▶ [About this task]: Please repeat exactly the lines below from the one containing "477Q324 473 333" down to the one containing "198Q430 195 438", both included, and nothing else.

═══ Information given ═══

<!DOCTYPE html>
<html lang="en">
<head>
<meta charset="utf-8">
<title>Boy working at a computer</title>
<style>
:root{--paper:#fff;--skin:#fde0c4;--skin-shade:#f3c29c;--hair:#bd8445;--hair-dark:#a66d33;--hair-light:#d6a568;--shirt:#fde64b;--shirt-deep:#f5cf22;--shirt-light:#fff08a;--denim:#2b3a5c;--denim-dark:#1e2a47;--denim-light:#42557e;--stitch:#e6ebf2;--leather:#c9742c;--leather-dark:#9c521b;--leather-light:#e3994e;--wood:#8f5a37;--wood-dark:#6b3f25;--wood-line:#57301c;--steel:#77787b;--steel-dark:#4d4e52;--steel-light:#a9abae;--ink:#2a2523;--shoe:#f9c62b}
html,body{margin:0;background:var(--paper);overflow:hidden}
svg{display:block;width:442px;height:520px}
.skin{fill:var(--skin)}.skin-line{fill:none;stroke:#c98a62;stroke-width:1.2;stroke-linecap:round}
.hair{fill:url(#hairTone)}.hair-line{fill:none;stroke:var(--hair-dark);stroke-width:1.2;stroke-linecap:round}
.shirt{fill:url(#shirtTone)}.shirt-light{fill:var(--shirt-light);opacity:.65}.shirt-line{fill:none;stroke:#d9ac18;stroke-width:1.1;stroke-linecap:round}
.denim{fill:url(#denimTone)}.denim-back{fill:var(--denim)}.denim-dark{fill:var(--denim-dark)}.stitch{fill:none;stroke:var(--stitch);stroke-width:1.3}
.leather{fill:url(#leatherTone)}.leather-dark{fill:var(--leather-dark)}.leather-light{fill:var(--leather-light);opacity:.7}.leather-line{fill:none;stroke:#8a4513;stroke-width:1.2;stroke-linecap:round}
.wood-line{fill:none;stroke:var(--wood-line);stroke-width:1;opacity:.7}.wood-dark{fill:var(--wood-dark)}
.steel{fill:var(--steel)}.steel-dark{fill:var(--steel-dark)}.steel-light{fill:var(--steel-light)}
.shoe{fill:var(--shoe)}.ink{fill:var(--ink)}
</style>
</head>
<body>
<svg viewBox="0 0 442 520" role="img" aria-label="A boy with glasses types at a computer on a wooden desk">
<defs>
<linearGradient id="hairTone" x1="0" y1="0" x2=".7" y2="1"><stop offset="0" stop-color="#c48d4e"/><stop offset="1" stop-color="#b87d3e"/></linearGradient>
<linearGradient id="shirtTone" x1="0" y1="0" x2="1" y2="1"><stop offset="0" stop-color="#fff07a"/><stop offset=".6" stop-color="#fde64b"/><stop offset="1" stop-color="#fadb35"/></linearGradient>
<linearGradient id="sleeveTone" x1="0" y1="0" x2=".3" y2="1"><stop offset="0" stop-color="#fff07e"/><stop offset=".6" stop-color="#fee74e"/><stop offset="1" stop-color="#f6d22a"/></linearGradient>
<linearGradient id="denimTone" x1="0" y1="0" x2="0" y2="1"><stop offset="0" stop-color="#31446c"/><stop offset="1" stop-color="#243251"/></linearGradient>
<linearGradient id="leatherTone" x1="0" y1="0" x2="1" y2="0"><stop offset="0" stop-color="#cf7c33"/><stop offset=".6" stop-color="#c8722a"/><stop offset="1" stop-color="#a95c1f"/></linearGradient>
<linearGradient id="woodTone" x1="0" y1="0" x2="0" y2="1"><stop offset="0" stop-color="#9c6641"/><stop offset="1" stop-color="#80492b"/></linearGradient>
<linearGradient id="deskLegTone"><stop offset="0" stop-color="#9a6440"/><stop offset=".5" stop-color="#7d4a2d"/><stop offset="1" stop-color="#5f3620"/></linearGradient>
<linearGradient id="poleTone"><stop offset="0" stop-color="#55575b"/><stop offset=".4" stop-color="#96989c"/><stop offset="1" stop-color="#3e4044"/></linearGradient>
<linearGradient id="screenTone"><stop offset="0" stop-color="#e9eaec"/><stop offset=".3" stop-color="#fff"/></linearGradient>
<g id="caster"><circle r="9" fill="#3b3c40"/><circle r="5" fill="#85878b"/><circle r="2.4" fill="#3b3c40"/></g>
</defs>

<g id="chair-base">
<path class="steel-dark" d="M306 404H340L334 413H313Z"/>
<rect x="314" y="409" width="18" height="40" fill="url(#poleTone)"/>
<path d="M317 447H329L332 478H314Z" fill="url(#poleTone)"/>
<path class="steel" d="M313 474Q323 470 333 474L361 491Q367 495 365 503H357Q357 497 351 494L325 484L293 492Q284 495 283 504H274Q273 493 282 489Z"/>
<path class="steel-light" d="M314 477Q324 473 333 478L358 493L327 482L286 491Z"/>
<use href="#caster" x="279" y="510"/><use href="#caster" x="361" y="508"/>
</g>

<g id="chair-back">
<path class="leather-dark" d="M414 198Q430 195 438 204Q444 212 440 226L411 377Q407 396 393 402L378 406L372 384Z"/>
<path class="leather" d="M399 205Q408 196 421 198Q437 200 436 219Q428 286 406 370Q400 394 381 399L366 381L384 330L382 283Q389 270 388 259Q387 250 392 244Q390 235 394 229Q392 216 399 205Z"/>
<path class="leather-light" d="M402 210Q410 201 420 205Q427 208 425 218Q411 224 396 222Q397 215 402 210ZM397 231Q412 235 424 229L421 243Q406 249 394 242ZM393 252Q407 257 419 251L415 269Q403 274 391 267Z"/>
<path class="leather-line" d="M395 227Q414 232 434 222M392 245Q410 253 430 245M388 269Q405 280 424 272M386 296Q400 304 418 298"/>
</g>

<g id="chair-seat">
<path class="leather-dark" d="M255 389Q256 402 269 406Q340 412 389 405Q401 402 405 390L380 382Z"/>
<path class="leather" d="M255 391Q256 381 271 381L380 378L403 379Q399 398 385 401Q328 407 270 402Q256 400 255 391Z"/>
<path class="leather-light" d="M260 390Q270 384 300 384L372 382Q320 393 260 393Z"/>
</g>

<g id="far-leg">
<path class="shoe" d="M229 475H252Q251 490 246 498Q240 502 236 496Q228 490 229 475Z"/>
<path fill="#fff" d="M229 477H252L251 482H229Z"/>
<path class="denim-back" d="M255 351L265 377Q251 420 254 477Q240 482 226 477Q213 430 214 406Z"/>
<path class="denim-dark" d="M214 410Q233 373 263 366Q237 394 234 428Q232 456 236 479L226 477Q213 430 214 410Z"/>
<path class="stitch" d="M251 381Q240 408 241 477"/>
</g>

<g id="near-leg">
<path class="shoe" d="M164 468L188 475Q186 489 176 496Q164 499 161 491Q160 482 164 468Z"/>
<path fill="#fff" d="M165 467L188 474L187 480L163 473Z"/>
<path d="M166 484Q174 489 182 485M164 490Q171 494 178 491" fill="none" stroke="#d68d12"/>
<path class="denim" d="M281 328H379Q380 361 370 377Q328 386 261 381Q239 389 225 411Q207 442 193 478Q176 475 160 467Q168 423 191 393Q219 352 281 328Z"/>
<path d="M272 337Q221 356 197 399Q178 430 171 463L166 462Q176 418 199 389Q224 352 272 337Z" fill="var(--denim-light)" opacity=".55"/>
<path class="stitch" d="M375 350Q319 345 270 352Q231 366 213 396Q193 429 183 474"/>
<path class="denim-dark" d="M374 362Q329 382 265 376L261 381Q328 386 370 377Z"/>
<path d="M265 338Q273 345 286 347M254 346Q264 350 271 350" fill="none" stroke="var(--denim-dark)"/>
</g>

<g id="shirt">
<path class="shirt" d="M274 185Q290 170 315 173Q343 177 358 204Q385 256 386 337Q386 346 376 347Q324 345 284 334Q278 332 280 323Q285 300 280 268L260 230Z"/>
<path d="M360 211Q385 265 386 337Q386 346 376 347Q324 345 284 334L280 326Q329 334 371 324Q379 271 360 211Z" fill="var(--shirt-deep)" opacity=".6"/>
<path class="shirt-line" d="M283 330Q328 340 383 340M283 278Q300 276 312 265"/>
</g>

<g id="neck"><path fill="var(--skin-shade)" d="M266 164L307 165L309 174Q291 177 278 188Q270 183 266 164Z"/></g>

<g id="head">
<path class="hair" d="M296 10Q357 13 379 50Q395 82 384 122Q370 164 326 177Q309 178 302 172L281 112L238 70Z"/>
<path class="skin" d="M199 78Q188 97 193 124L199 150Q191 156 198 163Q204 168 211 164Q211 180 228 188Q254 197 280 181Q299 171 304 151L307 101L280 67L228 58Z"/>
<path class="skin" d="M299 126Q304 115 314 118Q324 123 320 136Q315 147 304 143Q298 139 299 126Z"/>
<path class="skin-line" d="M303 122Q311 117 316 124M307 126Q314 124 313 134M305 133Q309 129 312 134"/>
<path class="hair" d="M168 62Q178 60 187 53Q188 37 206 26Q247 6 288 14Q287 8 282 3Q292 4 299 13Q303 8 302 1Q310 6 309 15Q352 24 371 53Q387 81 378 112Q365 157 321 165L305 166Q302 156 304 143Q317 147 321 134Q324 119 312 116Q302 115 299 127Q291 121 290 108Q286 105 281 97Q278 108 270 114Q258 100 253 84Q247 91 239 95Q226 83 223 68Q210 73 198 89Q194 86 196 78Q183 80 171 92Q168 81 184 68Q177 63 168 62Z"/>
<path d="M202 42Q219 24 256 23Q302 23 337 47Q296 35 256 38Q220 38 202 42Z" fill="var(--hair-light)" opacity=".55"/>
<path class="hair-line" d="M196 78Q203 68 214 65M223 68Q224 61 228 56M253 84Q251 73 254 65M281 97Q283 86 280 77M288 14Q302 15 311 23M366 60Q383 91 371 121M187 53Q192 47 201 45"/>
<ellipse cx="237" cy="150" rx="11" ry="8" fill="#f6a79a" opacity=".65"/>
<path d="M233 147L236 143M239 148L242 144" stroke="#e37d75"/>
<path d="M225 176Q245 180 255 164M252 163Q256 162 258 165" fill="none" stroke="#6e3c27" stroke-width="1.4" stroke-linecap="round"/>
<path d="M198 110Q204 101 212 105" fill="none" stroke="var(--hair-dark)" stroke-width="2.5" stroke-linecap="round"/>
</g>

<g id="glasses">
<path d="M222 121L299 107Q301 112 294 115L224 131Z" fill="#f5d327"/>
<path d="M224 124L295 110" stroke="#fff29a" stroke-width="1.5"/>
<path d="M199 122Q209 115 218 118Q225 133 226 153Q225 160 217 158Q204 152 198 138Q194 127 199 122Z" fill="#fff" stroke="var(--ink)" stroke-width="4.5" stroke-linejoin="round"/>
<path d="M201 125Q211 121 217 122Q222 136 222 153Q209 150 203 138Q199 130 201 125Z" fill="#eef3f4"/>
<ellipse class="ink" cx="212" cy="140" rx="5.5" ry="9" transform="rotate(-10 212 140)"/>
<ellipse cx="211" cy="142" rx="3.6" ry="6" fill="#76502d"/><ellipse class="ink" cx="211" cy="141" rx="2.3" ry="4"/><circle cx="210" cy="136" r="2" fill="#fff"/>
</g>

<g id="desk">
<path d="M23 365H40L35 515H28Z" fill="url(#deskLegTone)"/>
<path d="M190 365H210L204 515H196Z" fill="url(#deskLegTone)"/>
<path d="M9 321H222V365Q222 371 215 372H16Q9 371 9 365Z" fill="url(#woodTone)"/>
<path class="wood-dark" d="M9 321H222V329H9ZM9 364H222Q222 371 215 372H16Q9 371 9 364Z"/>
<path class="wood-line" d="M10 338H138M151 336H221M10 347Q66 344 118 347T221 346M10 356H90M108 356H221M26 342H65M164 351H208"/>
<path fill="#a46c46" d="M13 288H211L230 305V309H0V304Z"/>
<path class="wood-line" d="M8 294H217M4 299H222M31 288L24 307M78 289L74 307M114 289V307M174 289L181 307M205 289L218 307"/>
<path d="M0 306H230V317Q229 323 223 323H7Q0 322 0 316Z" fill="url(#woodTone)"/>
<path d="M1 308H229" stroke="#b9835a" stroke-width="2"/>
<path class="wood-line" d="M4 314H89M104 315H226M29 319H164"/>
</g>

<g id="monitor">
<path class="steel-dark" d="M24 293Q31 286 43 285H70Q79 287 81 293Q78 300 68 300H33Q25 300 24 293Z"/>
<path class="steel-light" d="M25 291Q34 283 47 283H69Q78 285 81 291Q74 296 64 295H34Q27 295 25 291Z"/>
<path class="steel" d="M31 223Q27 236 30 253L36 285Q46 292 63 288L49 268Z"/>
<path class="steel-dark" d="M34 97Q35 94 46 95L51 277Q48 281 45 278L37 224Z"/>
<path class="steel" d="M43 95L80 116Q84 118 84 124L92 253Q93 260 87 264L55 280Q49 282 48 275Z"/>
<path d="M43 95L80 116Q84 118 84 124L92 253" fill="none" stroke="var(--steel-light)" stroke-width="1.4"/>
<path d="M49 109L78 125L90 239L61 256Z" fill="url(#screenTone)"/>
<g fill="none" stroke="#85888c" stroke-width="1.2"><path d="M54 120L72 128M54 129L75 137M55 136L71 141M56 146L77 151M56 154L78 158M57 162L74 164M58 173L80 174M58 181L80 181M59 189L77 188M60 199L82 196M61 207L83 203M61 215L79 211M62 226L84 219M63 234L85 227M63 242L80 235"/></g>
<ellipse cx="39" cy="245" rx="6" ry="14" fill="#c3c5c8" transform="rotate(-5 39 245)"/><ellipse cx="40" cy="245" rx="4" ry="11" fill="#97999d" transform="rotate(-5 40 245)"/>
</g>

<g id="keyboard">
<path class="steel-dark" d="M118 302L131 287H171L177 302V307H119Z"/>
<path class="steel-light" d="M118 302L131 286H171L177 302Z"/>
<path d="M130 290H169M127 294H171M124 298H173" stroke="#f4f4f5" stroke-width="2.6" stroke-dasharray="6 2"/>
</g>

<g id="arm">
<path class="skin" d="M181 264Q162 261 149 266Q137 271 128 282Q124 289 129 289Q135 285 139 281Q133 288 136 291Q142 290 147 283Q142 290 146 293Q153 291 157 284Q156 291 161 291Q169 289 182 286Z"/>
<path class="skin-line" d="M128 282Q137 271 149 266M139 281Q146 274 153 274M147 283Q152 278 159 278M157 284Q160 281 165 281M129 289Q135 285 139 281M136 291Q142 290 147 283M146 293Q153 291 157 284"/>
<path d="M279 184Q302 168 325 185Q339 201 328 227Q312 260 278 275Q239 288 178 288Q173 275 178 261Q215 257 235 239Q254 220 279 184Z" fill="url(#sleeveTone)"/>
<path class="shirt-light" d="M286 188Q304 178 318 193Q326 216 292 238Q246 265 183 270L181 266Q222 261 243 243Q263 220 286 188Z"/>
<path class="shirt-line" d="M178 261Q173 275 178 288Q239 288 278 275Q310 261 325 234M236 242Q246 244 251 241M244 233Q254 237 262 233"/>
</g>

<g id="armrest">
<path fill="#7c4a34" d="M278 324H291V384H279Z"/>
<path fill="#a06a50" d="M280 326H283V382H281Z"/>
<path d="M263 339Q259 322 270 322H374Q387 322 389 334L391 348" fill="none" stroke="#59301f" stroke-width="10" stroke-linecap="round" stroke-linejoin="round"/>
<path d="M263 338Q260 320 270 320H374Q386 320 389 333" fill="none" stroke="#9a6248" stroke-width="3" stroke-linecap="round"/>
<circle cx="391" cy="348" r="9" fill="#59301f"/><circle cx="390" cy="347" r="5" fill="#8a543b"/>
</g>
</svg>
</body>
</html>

═══

▶ [Your response]:
<path class="steel-light" d="M314 477Q324 473 333 478L358 493L327 482L286 491Z"/>
<use href="#caster" x="279" y="510"/><use href="#caster" x="361" y="508"/>
</g>

<g id="chair-back">
<path class="leather-dark" d="M414 198Q430 195 438 204Q444 212 440 226L411 377Q407 396 393 402L378 406L372 384Z"/>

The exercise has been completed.